Austin Rivers' Development Adds to Rockets Finals Hopes

Michael Shapiro

For a player who is just 28, Austin Rivers carries himself with the attitude akin to the league's most savvy veterans. And it's no mystery as to why Rivers is wise beyond his years.

Rivers became a familiar face in the basketball consciousness far before he joined the Rockets last season. He was drafted by New Orleans with the No. 10 pick in the 2012 NBA Draft, entering the league following a strong freshman season at Duke. Rivers hit a game-winner over North Carolina at Chapel Hill in 2012. One year prior, he was a high school mixtape sensation and the No. 3 recruit in the country. Rivers is no stranger to the spotlight. 

The wisdom that Rivers has deftly displayed with the Rockets wasn't always evident early in his NBA career. His Clippers tenure saw bouts of inconsistency–though he did log 59 starts in 2017-18–and he was quickly dealt from Washington after a frustrating 29 games in 2018-19. Rivers is confident in his scoring and playmaking ability, and rightly so. He was a leading preps player and an All-ACC talent at Duke. He's shown the ability to lead offenses in short stretches. But as he noted after Sunday night's 41-point eruption, filling his role in Houston has become more important than flashing his scoring potential. Rivers' buy-in is critical to the Rockets' Finals hopes.

"I believe I'm a premier scorer, but I'm on a team where that's not required of me every night," Rivers said after Sunday's win over Sacramento. "I play with the best scorer in the NBA, so you've got to play a role and buy in."

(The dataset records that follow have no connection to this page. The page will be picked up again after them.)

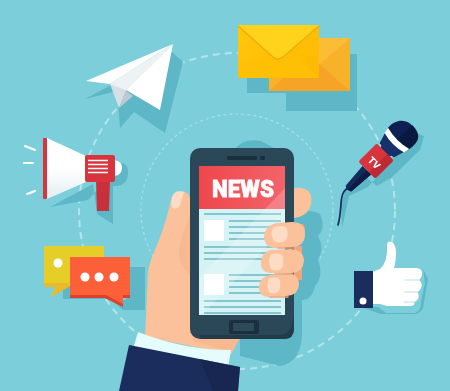
<!DOCTYPE html>
<html lang="en">
<head>
<meta charset="utf-8">
<title>Mobile news</title>
<style>
:root {
  --sky: #7ccfda;
  --shade: #5db7c6;
  --orbit: #b4e4ea;
  --skin: #fbc19a;
  --skin-dark: #eea67c;
  --nail: #fddcc5;
  --navy: #1b2d5d;
  --navy-dark: #14234b;
  --cuff: #e4fcfb;
  --phone: #2b4859;
  --phone-dark: #1a303f;
  --screen: #d5f2f4;
  --line: #83c5d0;
  --red: #ef4b50;
  --crimson: #d7343d;
  --orange: #fc6039;
  --olive: #e5ce27;
  --white: #fff;
}
html, body { margin: 0; width: 450px; height: 391px; overflow: hidden; background: var(--sky); }
svg { display: block; }
.shade { fill: var(--shade); }
.skin { fill: var(--skin); }
.skin-dark { fill: var(--skin-dark); }
.nail { fill: var(--nail); }
.white { fill: var(--white); }
.orbit { fill: none; stroke: var(--orbit); }
.headline { font: 900 23px Roboto, Inter, sans-serif; fill: var(--white); stroke: var(--white); stroke-width: .8; }
.mic-label { font: 900 10px Roboto, Inter, sans-serif; fill: var(--white); text-anchor: middle; }
</style>
</head>
<body>
<svg width="450" height="391" viewBox="0 0 450 391" role="img" aria-label="Hand holding a phone with news, surrounded by media icons">
  <defs>
    <linearGradient id="envelope-front" x1="0" y1="0" x2="1" y2="1">
      <stop offset="0" stop-color="#ffc80c"/><stop offset="1" stop-color="#ffb800"/>
    </linearGradient>
    <linearGradient id="horn-fill" x1="0" y1="0" x2="0" y2="1">
      <stop offset=".5" stop-color="#fff"/><stop offset="1" stop-color="#e3edf2"/>
    </linearGradient>
    <linearGradient id="banner-fill" x1="0" y1="0" x2="1" y2="0">
      <stop offset="0" stop-color="#ee474c"/><stop offset="1" stop-color="#f2646a"/>
    </linearGradient>
    <g id="article">
      <rect width="20" height="21" fill="#fff"/>
      <path d="M25 1h52M25 7h52M25 13h52M25 19h52M0 27h77M0 33h77M0 39h77" stroke="var(--line)" stroke-width="2"/>
    </g>
    <clipPath id="screen-clip"><rect x="199" y="166" width="86" height="149"/></clipPath>
  </defs>

  <rect width="450" height="391" fill="var(--sky)"/>

  <g id="orbits">
    <circle class="orbit" cx="237" cy="211" r="158" stroke-width="2" stroke-dasharray="7 5"/>
    <circle class="orbit" cx="237" cy="210" r="96" stroke-width="1.2" stroke-dasharray="3 3" opacity=".8"/>
  </g>

  <g id="paper-plane">
    <path class="shade" d="M85 99L117 91 120 128 134 112 165 133 183 62 172 52 120 80z"/>
    <path d="M173 44L86 81 110 84z" fill="#fff"/>
    <path d="M173 44L110 84 119 108 126 91z" fill="#d5dfe5"/>
    <path d="M126 91L119 108 133 96z" fill="#bccbd3"/>
    <path d="M173 44L126 90 160 110z" fill="#fff"/>
    <path d="M173 44L110 84 126 90z" fill="#edf2f5"/>
  </g>

  <g id="envelopes">
    <path class="shade" d="M247 78h24v13h79V54h7v57H286V93H247z"/>
    <rect x="269" y="38" width="81" height="53" fill="#f8b22a"/>
    <path d="M269 91L302 61q7-5 14 0L350 91z" fill="#f6a327"/>
    <path d="M269 38h81L314 69q-5 4-10 0z" fill="#fbbd35"/>
    <rect x="238" y="25" width="81" height="53" fill="url(#envelope-front)"/>
    <path d="M238 78L272 48h13L319 78z" fill="#ffbf05"/>
    <path d="M238 25h81L283 57q-5 4-10 0z" fill="#ffd21c"/>
    <path d="M238 26L273 57q5 4 10 0L319 26" fill="none" stroke="#f5aa0c" stroke-width="1.5"/>
  </g>

  <g id="megaphone">
    <path class="shade" d="M50 207L93 184 97 214 113 224V186q15 1 15-14 0-8-6-9L88 200z"/>
    <path d="M25 146l10 4M24 163h9M27 194l8-3" stroke="#fff" stroke-width="2" stroke-linecap="round"/>
    <path d="M114 160q8 1 8 8t-8 8z" fill="#fff"/>
    <path d="M47 138L86 156V182L47 199z" fill="url(#horn-fill)"/>
    <rect x="43" y="138" width="4" height="61" rx="1" fill="var(--crimson)"/>
    <path d="M96 180h14l-1 31H97z" fill="#c9303c"/>
    <rect x="85" y="155" width="30" height="27" rx="2" fill="var(--crimson)"/>
    <path d="M88 160.500h20M88 164.500h20M88 168.500h20M88 172.500h20" stroke="#fff" stroke-width="1.700"/>
  </g>

  <g id="chat-bubbles">
    <path class="shade" d="M50 286h21v10h35l17 14h22V267h-15v30l-8 4-17-2-42 0v-12z"/>
    <path d="M44 246h60v40H67L51 296 56 286H44z" fill="var(--olive)"/>
    <path d="M44 283h25v4L51 297 56 287H44z" fill="#e9b92a"/>
    <circle class="white" cx="58" cy="263" r="4.500"/>
    <path d="M70 257h60v41h-7v9l-18-9H70z" fill="var(--orange)"/>
    <path d="M70 295h36l17 9v3l-18-9H70zM123 295h7v3h-7z" fill="#d8422f"/>
    <g class="white"><circle cx="85" cy="277" r="4.500"/><circle cx="99" cy="277" r="4.500"/><circle cx="114" cy="277" r="4.500"/></g>
  </g>

  <g id="microphone">
    <path class="shade" d="M345 190L362 174 377 186 391 178 420 150 424 136 416 133 368 187 349 196 342 228 341 205z"/>
    <path d="M348 188C338 193 343 208 338 225" fill="none" stroke="var(--navy)" stroke-width="1.700" stroke-linecap="round"/>
    <g transform="translate(376 161) rotate(45)">
      <path d="M-6 13H6L4 39q-4 3-8 0z" fill="#14295c"/>
      <path d="M6 13L4 39q-2 1-4 1V13z" fill="#0e1c45"/>
      <path d="M-9-19H9L6-12H-6z" fill="#17306a"/>
      <path d="M-14-28h28L10-15h-20z" fill="#17306a"/>
      <path d="M-15-32C-17-57 17-57 15-32L14-27h-28z" fill="#0c2052"/>
      <path d="M0-51C14-51 17-44 15-32L14-27H0z" fill="#081840"/>
      <path d="M-15-32q15 4 30 0l-1 6q-14 4-28 0z" fill="#fff"/>
      <rect x="-12" y="-13" width="24" height="26" rx="2" fill="var(--crimson)"/>
      <path d="M3-13h7q2 0 2 2v22q0 2-2 2H3z" fill="#bf2934"/>
    </g>
    <text class="mic-label" transform="translate(373 164) rotate(45)" x="0" y="2">TV</text>
  </g>

  <g id="thumbs-up">
    <path class="shade" d="M360 307h18l8 6h29q7-3 6-12l4-18-2-14 5 10-5 29q-3 6-10 6H381l-9-3z"/>
    <path d="M372 272L380 269Q388 262 387 246 387 240 392 242 398 246 395 264L394 268H417Q423 269 422 275 421 279 419 280 423 283 421 288 420 291 417 292 420 295 418 299 417 301 414 302 416 306 409 306H387L380 304H372z" fill="#fff"/>
    <path d="M405 280h14M405 292h12M404 302h10" stroke="#d6e8ee" stroke-width="1.500" stroke-linecap="round"/>
    <rect x="354" y="271" width="19" height="37" fill="var(--navy)"/>
    <circle class="white" cx="363" cy="301" r="3.500"/>
  </g>

  <g id="phone-shadow">
    <path class="shade" d="M236 148Q244 138 261 141L274 148zM293 214Q310 208 320 214 326 228 318 236 325 248 318 260 324 276 315 286 312 300 302 300V329Q303 362 280 366L240 356V339H282z"/>
  </g>

  <g id="hand">
    <path class="skin" d="M145 337L148 273Q149 264 152 257 165 228 171 200C173 191 184 188 189 195 192 203 191 220 191 230V320L240 338 231 354z"/>
    <path class="skin-dark" d="M191 214Q179 238 179 256 181 268 191 275V320L240 340 231 352 193 341Z" opacity=".3"/>
    <path class="nail" d="M172 197Q175 189 184 192L180 205Q178 210 173 208 170 206 172 197z"/>
    <path class="skin" d="M285 194Q293 185 305 189 313 192 311 204 309 214 299 217L285 220z"/>
  </g>

  <g id="sleeve">
    <path d="M138 332Q184 350 231 350L228 368 133 349z" fill="var(--cuff)"/>
    <path d="M129 345L240 367 238 391H119z" fill="var(--navy)"/>
    <path d="M200 359L240 367 238 391H213z" fill="var(--navy-dark)" opacity=".6"/>
  </g>

  <g id="phone">
    <rect x="190" y="148" width="104" height="191" rx="10" fill="var(--phone)"/>
    <path d="M201 339H284q10 0 10-10V315q-2 18-13 20H199z" fill="#223b4b"/>
    <rect x="227" y="156" width="30" height="4" rx="1" fill="var(--phone-dark)"/>
    <rect x="260" y="156" width="5" height="4" rx="1" fill="var(--phone-dark)"/>
    <rect x="229" y="320" width="30" height="14" rx="2" fill="var(--phone-dark)"/>
    <rect x="233" y="323" width="21" height="8" fill="#2d4a5b"/>
    <g clip-path="url(#screen-clip)">
      <rect x="199" y="166" width="86" height="149" fill="var(--screen)"/>
      <rect x="199" y="166" width="86" height="43" fill="url(#banner-fill)"/>
      <path d="M204 214h77" stroke="var(--line)" stroke-width="2"/>
      <use href="#article" x="204" y="220"/>
      <use href="#article" x="204" y="274"/>
      <text class="headline" x="212" y="197" textLength="62" lengthAdjust="spacingAndGlyphs">NEWS</text>
      <path d="M285 188L199 278V315H202L285 228z" fill="#fff" opacity=".2"/>
    </g>
  </g>

  <g id="fingers">
    <path class="skin-dark" d="M294 224h9q4 5 0 12l-9 12z"/>
    <path class="skin-dark" d="M294 246h8v34h-8z"/>
    <g>
      <path class="skin" d="M277 223L292 222Q305 222 305 234 305 246 293 247L274 248Q264 247 264 237 265 225 277 223z"/>
      <path class="nail" d="M274 227Q285 224 287 229 289 237 285 241 280 244 274 241 269 232 274 227z"/>
    </g>
    <g>
      <path class="skin" d="M271 250L291 249Q304 250 304 261 303 272 292 273L270 273Q260 272 261 261 262 252 271 250z"/>
      <path class="nail" d="M271 254Q282 252 283 257 284 266 281 269 275 272 271 269 267 260 271 254z"/>
    </g>
    <g>
      <path class="skin" d="M270 275L288 273Q299 274 299 285 298 295 287 296L268 297Q258 296 259 286 260 277 270 275z"/>
      <path class="nail" d="M269 278Q279 276 280 281 281 289 278 292 273 295 269 292 266 284 269 278z"/>
    </g>
    <path d="M278 248h18M275 274h18M270 297h18" stroke="var(--skin-dark)" stroke-width="1.500" stroke-linecap="round"/>
  </g>
</svg>
</body>
</html>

Rivers didn't have to take a back seat to anyone on Sunday night. He played 33 minutes and took 20 shots with Russell Westbrook and Eric Gordon out of the lineup, forming a new dynamic duo alongside James Harden. Rivers banged home six threes and torched Sacramento in transition, backing up his bravado as a "premier scorer." And Rivers' career night wasn't solely fueled by his own self-confidence. Rivers noted consistent encouragement from Harden and Westbrook throughout the contest. With two of Houston's top scorers out of the lineup, Rivers was empowered to take the reins.

"When you have a guy like James Harden telling you to go and Russell Westbrook telling you to go and that no one can stop you, that's coming from two of the best players in the NBA," Rivers said postgame. "I don't know what else you need."

41 points is certainly an outlier for Rivers, especially given his place in Houston's rotation. Westbrook and Gordon will likely return to the floor in at least one of the next three seeding games, and Rivers will be relegated to his usual spot in Mike D'Antoni's rotation. But Rivers can still provide a similar impact in limited minutes, even without the sustained volume. 

Rivers is shooting 43.6% from three since returning from a thumb injury in late January, and while that could be a product of small sample size, Rivers' three-point shot is just a facet of his overall value. The Duke product is a dynamic fast-break threat, and he can break down the defense off the dribble in the half-court. Yet Rivers' greatest skill is likely on the defensive end. He's Houston's most effective on-ball defender against opposing point guards, and his active hands help fuel Houston's suddenly-elite turnover generation. After a serious midseason lull, Rivers has bounced back as a critical piece of Houston's roster.

"When [Rivers'] time comes and he’s on the court, defensively he has to be as solid as he can, and offensively when he gets opportunities to basically do what he did tonight," Harden said postgame. "That’s going to help our team as a whole.”

It's been a bit of a rocky road for Rivers across his eight NBA seasons, and he's unlikely to ever receive the chance to be anything close to a leading option. But the right role is often preferable to the one with the most responsibility. Rivers has found a true home in Houston, one where he can play to his strengths and make a positive impact each night. At his best, Rivers can be a critical piece of a Finals contender. He could be just that across the next two months in Orlando.